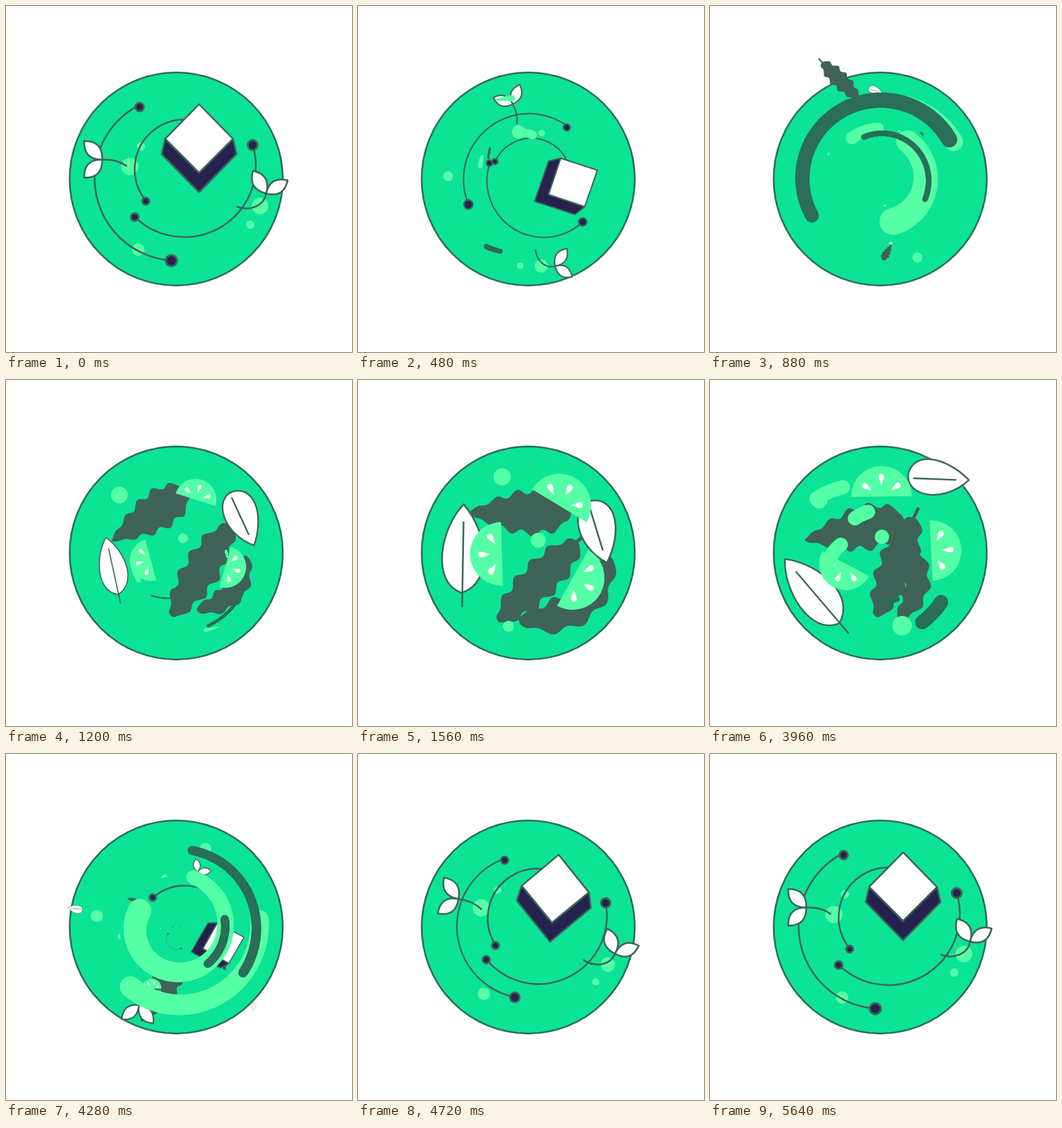
Animation of 500x500 px, one loop 6.76 s. Source, as an HTML page with a canvas:

```html
<!DOCTYPE html>
<html lang="en">
<head>
<meta charset="utf-8">
<title>Salad and circuits</title>
<style>
  html, body { margin: 0; width: 100%; height: 100%; overflow: hidden; background: #fff; }
  canvas { display: block; width: 500px; height: 500px; }
</style>
</head>
<body>
<canvas width="500" height="500"></canvas>
<script>
const ctx = document.querySelector('canvas').getContext('2d');
const LOOP = 6760, START = 40, BACK = 3640, CX = 246, CY = 250, TAU = Math.PI * 2, DEG = TAU / 360;
const GREEN = '#0be395', LIGHT = '#55ffa5', LINE = '#3f6358', DARK = '#2b6f59', NAVY = '#262250', WHITE = '#fff';
const clamp = (x, lo = 0, hi = 1) => Math.min(hi, Math.max(lo, x));
const lerp = (a, b, k) => a + (b - a) * k;

// --- Shapes ---
function paint(path, fill, stroke, width = 2.5) {
  if (fill) { ctx.fillStyle = fill; ctx.fill(path); }
  if (stroke) { ctx.strokeStyle = stroke; ctx.lineWidth = width; ctx.stroke(path); }
}

function disc(x, y, r, fill, stroke, width) {
  const path = new Path2D();
  path.arc(x, y, r, 0, TAU);
  paint(path, fill, stroke, width);
}

// A rippled leaf around a spine that bows sideways; peak moves its widest point
function lettuce([ax, ay], [bx, by], { bend = 0, half, lobes, peak = 1, stem }) {
  const dx = bx - ax, dy = by - ay, len = Math.hypot(dx, dy);
  const edge = (u, side) => {
    const along = u * len, out = half * Math.sqrt(Math.sin(Math.PI * u ** peak));
    const ripple = 4.5 * Math.sin(TAU * lobes * u + side) * Math.min(1, out / half * 1.2);
    const slope = Math.atan2(bend * 2 * (1 - 2 * u), len);
    const h = side * (out + ripple);
    const x = along - h * Math.sin(slope), y = 2 * bend * u * (1 - u) + h * Math.cos(slope);
    return [ax + (x * dx - y * dy) / len, ay + (x * dy + y * dx) / len];
  };
  const body = new Path2D(), n = 80;
  for (let i = 0; i <= n; i++) body.lineTo(...edge(i / n, 1));
  for (let i = n; i >= 0; i--) body.lineTo(...edge(i / n, -1));
  return () => {
    paint(body, LINE);
    if (stem) paint(new Path2D(stem), null, LINE, 5);
  };
}

const leaf = (outline, rib) => () => {
  paint(new Path2D(outline), WHITE, LINE);
  paint(new Path2D(rib), null, LINE);
};

const seed = new Path2D('M-17,0 C-24,-2 -28,-4.5 -31,-4.2 C-36,-3.5 -36,3.5 -31,4.2 C-28,4.5 -24,2 -17,0Z');
const lime = (x, y, turn) => () => {
  ctx.translate(x, y);
  ctx.rotate(turn * DEG);
  const half = new Path2D();
  half.arc(0, 0, 46.5, TAU / 4, TAU * 3 / 4);
  paint(half, LIGHT);
  ctx.rotate(-57 * DEG);
  for (let i = 0; i < 3; i++) {
    paint(seed, WHITE);
    ctx.rotate(57 * DEG);
  }
};

const circuit = (x, y, r, from, to, ...nodes) => () => {
  const path = new Path2D();
  path.arc(x, y, r, from * DEG, to * DEG);
  paint(path, null, LINE);
  nodes.forEach(n => disc(...n, NAVY, LINE, 3));
};

function petal(x, y, tx, ty) {
  const mx = (x + tx) / 2, my = (y + ty) / 2, k = 0.52, dx = (ty - y) * k, dy = (x - tx) * k;
  paint(new Path2D(`M${x},${y} Q${mx + dx},${my + dy} ${tx},${ty} Q${mx - dx},${my - dy} ${x},${y}Z`), WHITE, LINE);
}

const sprout = (x, y, stem, ...tips) => () => {
  paint(new Path2D(`M${x},${y} ${stem}`), null, LINE);
  tips.forEach(tip => petal(x, y, ...tip));
};

function cube() {
  paint(new Path2D('M230,192 L225,214 L279,269 L333,214 L328,192 L279,241Z'), NAVY, LINE);
  paint(new Path2D('M279,142 L328,192 L279,241 L230,192Z'), WHITE, LINE);
}

// --- Parts ---
// Every part circles the centre. "enter" gives how far it still is from rest at the
// middle of a swap, "exit" how far it has gone by then; angles follow the swap's direction.
function part(x, y, draw, enter, exit) {
  return {
    x, y, draw,
    enter: { orbit: 100, drift: 0, size: .05, lag: 0, ...enter },
    exit: { orbit: 134, drift: 0, dip: 0, twist: 0, size: .1, fade: 4, ...exit }
  };
}
const dot = (x, y, r, enter, exit) => part(x, y, () => disc(x, y, r, LIGHT), enter, exit);
const wedge = (x, y, turn, exit) => part(x, y, lime(x, y, turn), {}, exit);

const salad = [
  part(240, 193, lettuce([162, 187], [312, 196], { half: 31, lobes: 5, peak: 1.6 }),
    { orbit: 180, drift: .87, turn: 245, size: .17 },
    { orbit: 160, drift: .7, dip: .35, twist: -100, size: .65 }),
  part(300, 320, lettuce([365, 258], [228, 346], { bend: -64, half: 25, lobes: 4.5 }),
    {}, { orbit: 20, dip: .3, twist: 190, size: .18, fade: 1.5 }),
  part(325, 228, lettuce([315, 235], [182, 330], { half: 26, lobes: 5, peak: .9, stem: 'M304,241 L327,227' }),
    { orbit: 102, drift: 1.37, turn: 92, size: .45, lag: -8 }),
  part(152, 250, leaf('M155,176 C120,210 103,288 148,305 C195,291 190,220 155,176Z', 'M154,202 L148,325'),
    {}, { drift: .7, twist: 38 }),
  part(345, 178, leaf('M379,261 C392,212 373,165 338,178 C309,192 327,246 379,261Z', 'M338,188 L369,244'),
    { orbit: 61, drift: .09, turn: 58, size: .21, lag: 13 },
    { orbit: 134, drift: .13, twist: 100, size: .23 }),
  wedge(293, 183, 123),
  wedge(309, 288, -149),
  wedge(208, 250, 0, { orbit: 68, drift: 1.5, twist: 180, size: .3, fade: 2 }),
  dot(215, 138, 12.5, { orbit: 191, drift: .08, size: .58 }),
  dot(261, 232, 11),
  dot(214, 355, 15, { size: .0006 })
];

const tech = [
  dot(179, 232, 12.5, { orbit: 96, drift: .75, size: .66 }),
  dot(195, 203, 6),
  dot(191, 352, 9, { orbit: 70, size: .98 }),
  dot(367, 289, 12),
  dot(353, 316, 6),
  part(247, 249, circuit(247, 249, 119, 94, 242, [193, 146, 6], [239, 368, 8])),
  part(258, 231, circuit(258, 231, 103, -17, 134, [186, 305, 5.5], [356.5, 201, 7]),
    { orbit: 148, drift: -.2, turn: 80, size: .14 }),
  part(202, 282, circuit(258, 236, 72, 140, 270, [202, 282, 5]), { orbit: 88, size: .95 }),
  part(279, 205, cube, { orbit: 77, drift: .17, turn: 75, size: .62 }),
  part(139, 222, sprout(139, 222, 'Q160,221 174,231', [113, 195], [113, 248]),
    { orbit: 97, drift: -.23, turn: 130, size: .52 }),
  part(376, 271, sprout(376, 271, 'C373,289 352,297 334,290', [357, 238], [407, 252]),
    { orbit: 107, drift: -.05, turn: 173, size: .88 })
];

// --- Motion ---
function place({ x, y, draw }, orbit, ratio, turn, size) {
  if (size < .015) return;
  ctx.save();
  ctx.translate(CX, CY);
  ctx.rotate(orbit * DEG);
  ctx.translate((x - CX) * ratio, (y - CY) * ratio);
  ctx.rotate((turn - orbit) * DEG);
  ctx.scale(size, size);
  ctx.translate(-x, -y);
  draw();
  ctx.restore();
}

// Turns decay exponentially while the size follows a logistic curve
function flyIn(item, since, dir) {
  if (since < -300) return;
  const { orbit, drift, turn = orbit, size, lag } = item.enter;
  const k = Math.min(3, Math.exp(-since / 170));
  const u = clamp((since - 680) / 900), late = 1 - u * u * (3 - 2 * u);
  place(item, -dir * orbit * k, 1 + drift * Math.min(k, 1.3), -dir * turn * k + lag * late,
    1 / (1 + (1 / size - 1) * Math.exp(-since / 90)));
}

// Parts speed up from rest, shrink late and vanish soon after the middle
function flyOut(item, since, dir) {
  const v = since / 640;
  if (v > 1.3) return;
  const { orbit, drift, dip, twist, size, fade } = item.exit;
  const angle = dir * orbit * v * v;
  place(item, angle, 1 + drift * v * v - dip * Math.sin(Math.PI * Math.min(v, 1)), angle + dir * twist * v * v,
    Math.max(0, 1 - (1 - size) * v ** fade) * (1 - clamp((v - 1) / .3)));
}

// --- Swirls: tail and head angles, radii and widths at the middle of a swap ---
const swirl = (color, tail, head, radius, width, start) => ({ color, tail, head, radius, width, start });
const forward = [
  swirl(LIGHT, -72, -27, [123, 119], [6, 27]),
  swirl(LIGHT, -55, 73, [67, 64], [32, 39]),
  swirl(LIGHT, 235, 268, [72, 74], [18, 14]),
  swirl(DARK, 151, 330, [112, 115], [20, 23]),
  swirl(DARK, 248, 384, [65, 71], [8, 8])
];
const backward = [
  swirl(LIGHT, -232, -365, [109, 121], [31, 26], -119),
  swirl(LIGHT, 205, -71, [58, 76], [34, 20], 192),
  swirl(LIGHT, -200, -290, [62, 62], [14, 14], -106),
  swirl(DARK, 35, -78, [117, 113], [14, 13], 59),
  swirl(DARK, 50, -9, [70, 71], [12, 12])
];

function drawSwirl({ color, tail, head, radius, width, start }, since, dir, times) {
  if (since <= times[0] || since >= times[3]) return;
  const from = start ?? tail - dir * 40, end = head + dir * 120;
  const early = start === undefined ? width.map(w => w * .6) : [20, 20];
  const keys = [[from, from, 0, 0], [from, from + dir * 20, ...early], [tail, head, ...width], [end, end, 0, 0]];
  const i = times.findLastIndex(time => since >= time);
  const k = (since - times[i]) / (times[i + 1] - times[i]);
  const [a, b, wa, wb] = keys[i].map((x, j) => lerp(x, keys[i + 1][j], k));
  const point = u => {
    const angle = lerp(a, b, u) * DEG, r = lerp(...radius, u);
    return [CX + r * Math.cos(angle), CY + r * Math.sin(angle)];
  };
  for (let j = 0, n = 80; j < n; j++) {
    const path = new Path2D();
    path.moveTo(...point(j / n));
    path.lineTo(...point((j + 1) / n));
    paint(path, null, color, Math.max(.1, lerp(wa, wb, j / n)));
  }
}

function draw(t) {
  if (t < START) t += LOOP;
  const toSalad = t < BACK, dir = toSalad ? 1 : -1;
  const since = t - (toSalad ? START : BACK);
  const times = toSalad ? [350, 520, 840, 1240] : [200, 320, 640, 1020];
  const arrive = item => flyIn(item, since - times[2], dir);
  const leave = item => flyOut(item, since, dir);

  ctx.fillStyle = WHITE;
  ctx.fillRect(0, 0, 500, 500);
  ctx.lineCap = ctx.lineJoin = 'round';
  disc(CX, CY, 154, GREEN, '#2f6b58', 2.5);
  salad.forEach(toSalad ? arrive : leave);
  tech.forEach(toSalad ? leave : arrive);
  (toSalad ? forward : backward).forEach(s => drawSwirl(s, since, dir, times));
}

const begin = performance.now();
function frame() {
  draw((performance.now() - begin) % LOOP);
  requestAnimationFrame(frame);
}
frame();
</script>
</body>
</html>
```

◆ ◆ ◆

Task directions
Report how many lines of the listing above include the word "height". Say nothing but the number.

Written solution
3